Beyond Bag of Words

• Simple! Maybe too simple?

• All structure, i.e., relationships between words, is lost.

• “Michael ate the fish.”

• “The fish ate Michael.”

Structural Features I: Bigrams

• Count all pairs of adjacent words, throw them in with our original bag of words.

paribas_harewood(208)=1.0
harewood_avenue(209)=1.0
avenue_london(210)=1.0
london_nw(211)=1.0

chief_credit(664)=1.0
credit_officer(665)=1.0

of_one(666)=1.0
one_and(667)=1.0
and_only(668)=1.0
only_is(669)=1.0
is_you(670)=1.0
you_that(671)=1.0

meet_attend(672)=1.0
attend_icml(673)=1.0

• Trigrams, 4-grams, …, N-grams…

Structural Features II: Parts of Speech

• “Go milk the cow.” milk is a Verb Phrase

• “Drink your milk.” milk is a Noun Phrase

• A part-of-speech tagger can tell the difference.

milk_VP=1.0
milk_NP=1.0

Structural Features III: Parsing

    (S (NP Michael)
(VP ate
(NP the fish))
.)

    (S(NP)(VP(NP)))=1.0\
(S(NP\_Michael)(VP(NP)))=1.0\


Structural Features III: Parsing

“Do not tell them our products contain asbestos.”

“Tell them our products do not contain asbestos.”

    (S (VP Do not
(VP tell
(NP them)
(SBAR (S (NP our products)
(VP contain
(NP asbestos))))))
.)

(S (VP Tell
(NP them)
(SBAR (S (NP our products)
(VP do not
(VP contain
(NP asbestos))))))
.)

(VP contain (NP asbestos))=1.0\
(VP do not (VP contain (NP asbestos)))=1.0\


Images: Cat or dog?

1. Identify the prediction you want to make.

2. Identify the information you need to make each prediction.

3. Summarize that information into a feature vector.

4. Pass the result to a supervised learner

Image features

1. Summarize that information into a feature vector.
• Do I need to summarize? Can I just use pixels?

• The average lolcat has 250,000 pixels

• Pixels are affected by many non-cat-related issues, including:

• Color of cat

• Distance to cat

• Illumination

• Background

• Expecting to learn that the important difference is the cat-dog difference rather than some other accidental difference is unrealistic.
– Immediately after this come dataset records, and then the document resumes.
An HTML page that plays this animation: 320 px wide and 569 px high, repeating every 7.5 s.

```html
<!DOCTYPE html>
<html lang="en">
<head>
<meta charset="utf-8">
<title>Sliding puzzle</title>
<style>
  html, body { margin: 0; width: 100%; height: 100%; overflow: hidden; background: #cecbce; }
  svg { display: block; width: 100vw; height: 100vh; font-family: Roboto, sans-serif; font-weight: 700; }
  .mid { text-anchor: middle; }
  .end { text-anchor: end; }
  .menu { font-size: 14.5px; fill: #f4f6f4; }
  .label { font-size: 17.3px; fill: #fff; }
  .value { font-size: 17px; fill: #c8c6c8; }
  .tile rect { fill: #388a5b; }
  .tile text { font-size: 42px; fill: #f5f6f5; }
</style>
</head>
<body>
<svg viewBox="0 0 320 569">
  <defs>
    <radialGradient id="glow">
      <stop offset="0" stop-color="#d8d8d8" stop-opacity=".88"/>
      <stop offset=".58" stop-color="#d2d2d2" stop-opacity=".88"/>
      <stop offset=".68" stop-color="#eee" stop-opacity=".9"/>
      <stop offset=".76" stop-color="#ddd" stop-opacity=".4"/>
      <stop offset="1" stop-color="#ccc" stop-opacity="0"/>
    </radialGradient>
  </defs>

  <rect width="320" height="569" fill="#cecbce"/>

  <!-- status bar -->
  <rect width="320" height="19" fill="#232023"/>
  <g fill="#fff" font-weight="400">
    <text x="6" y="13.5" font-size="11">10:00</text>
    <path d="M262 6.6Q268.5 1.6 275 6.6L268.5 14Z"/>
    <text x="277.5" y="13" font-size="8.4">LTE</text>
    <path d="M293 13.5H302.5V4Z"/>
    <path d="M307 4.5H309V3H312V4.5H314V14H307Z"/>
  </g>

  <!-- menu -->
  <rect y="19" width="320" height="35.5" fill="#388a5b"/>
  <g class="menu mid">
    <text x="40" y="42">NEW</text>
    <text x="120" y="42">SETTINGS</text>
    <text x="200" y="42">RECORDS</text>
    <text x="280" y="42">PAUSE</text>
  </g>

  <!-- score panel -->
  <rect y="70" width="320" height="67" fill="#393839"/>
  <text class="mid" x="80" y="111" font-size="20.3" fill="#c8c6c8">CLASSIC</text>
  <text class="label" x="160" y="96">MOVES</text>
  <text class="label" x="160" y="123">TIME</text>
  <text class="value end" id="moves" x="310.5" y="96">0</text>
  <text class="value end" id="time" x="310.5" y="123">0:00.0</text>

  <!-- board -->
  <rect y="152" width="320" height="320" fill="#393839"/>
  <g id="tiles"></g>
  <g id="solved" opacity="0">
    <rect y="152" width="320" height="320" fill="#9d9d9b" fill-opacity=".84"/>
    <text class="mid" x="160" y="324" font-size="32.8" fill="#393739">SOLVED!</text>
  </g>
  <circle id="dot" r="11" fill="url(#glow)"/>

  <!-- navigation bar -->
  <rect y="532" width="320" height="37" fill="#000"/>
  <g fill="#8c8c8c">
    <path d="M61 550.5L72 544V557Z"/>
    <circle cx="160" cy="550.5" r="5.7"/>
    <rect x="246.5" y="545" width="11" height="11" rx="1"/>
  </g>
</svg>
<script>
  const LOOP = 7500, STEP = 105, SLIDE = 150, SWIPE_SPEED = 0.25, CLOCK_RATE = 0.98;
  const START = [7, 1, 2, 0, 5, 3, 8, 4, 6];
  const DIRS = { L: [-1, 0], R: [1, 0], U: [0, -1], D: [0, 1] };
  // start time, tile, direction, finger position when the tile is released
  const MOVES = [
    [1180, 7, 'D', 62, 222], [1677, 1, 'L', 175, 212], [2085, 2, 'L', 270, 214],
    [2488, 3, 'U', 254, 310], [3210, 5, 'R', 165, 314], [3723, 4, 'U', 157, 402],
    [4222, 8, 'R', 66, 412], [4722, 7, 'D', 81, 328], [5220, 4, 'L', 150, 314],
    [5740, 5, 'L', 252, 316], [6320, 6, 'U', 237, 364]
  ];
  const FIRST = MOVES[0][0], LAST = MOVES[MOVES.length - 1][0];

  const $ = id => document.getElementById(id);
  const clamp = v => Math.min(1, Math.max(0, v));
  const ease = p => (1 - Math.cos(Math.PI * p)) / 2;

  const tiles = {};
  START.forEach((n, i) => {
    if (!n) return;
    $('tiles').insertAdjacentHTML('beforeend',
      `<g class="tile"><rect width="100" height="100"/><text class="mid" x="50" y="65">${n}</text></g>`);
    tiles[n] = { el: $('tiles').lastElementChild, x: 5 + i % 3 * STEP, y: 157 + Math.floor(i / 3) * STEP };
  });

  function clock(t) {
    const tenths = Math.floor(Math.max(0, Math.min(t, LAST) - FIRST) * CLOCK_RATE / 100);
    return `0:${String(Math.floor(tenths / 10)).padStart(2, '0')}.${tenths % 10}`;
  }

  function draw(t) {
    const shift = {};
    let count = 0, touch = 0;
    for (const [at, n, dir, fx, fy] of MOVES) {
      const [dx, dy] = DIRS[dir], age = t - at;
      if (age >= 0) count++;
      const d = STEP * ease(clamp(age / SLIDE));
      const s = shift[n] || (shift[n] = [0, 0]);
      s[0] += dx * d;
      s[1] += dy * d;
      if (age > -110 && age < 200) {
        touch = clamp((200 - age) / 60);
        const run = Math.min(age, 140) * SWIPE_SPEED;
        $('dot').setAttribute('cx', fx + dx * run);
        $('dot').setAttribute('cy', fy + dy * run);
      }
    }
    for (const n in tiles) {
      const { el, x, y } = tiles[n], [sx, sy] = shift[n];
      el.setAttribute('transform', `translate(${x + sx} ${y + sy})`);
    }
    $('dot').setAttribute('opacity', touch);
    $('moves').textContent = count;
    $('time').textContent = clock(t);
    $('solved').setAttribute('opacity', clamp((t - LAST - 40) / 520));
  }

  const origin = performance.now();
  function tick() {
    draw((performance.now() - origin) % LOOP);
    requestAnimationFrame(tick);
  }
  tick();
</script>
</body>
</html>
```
What is an image feature?

• A function that given an image produces some (relatively) low-dimensional output but retains some (relatively) interesting information

• “Global” image features:

• Mean (median, mode) pixel intensity - very low-dimensional, super boring, probably not useful

• RGB histogram(s) - $$(2^8 \cdot 3)$$-dimensional vector, no spatial information, might help find some objects (e.g. Canadian flag vs. American flag?)

• Image “gradient” - 2D vector pointing at direction of increasing brightness

What is an image feature?

• “Local” image features:

• Global features applied to little patches of the big image

• Dense if we pre-determine the patches (say using a grid)

• Sparse if we decide which ones to compute based on the image itself

Dense vs. Sparse

• Dense seems good – fixed-length feature vector!

• What if the important information is between grid cells?

• Too fine a grid is impractical.

• Famous sparse local image features: The Scale-Invariant Feature Transform (SIFT),
Lowe, David G. ’Distinctive Image Features from Scale Invariant Features’, International Journal of Computer Vision, Vol. 60, No. 2, 2004, pp. 91-110

Identifying Interesting Points (“keypoints”)

• A point is interesting if it is much darker or brighter than its “neighbors” according to difference-of-Gaussians filter.

• “Interestingness” will depend on both the (x,y) location in the image, and on the chosen scale $$\sigma$$ of the filter.
• The “scale” of a point is the $$\sigma$$ that makes it most interesting.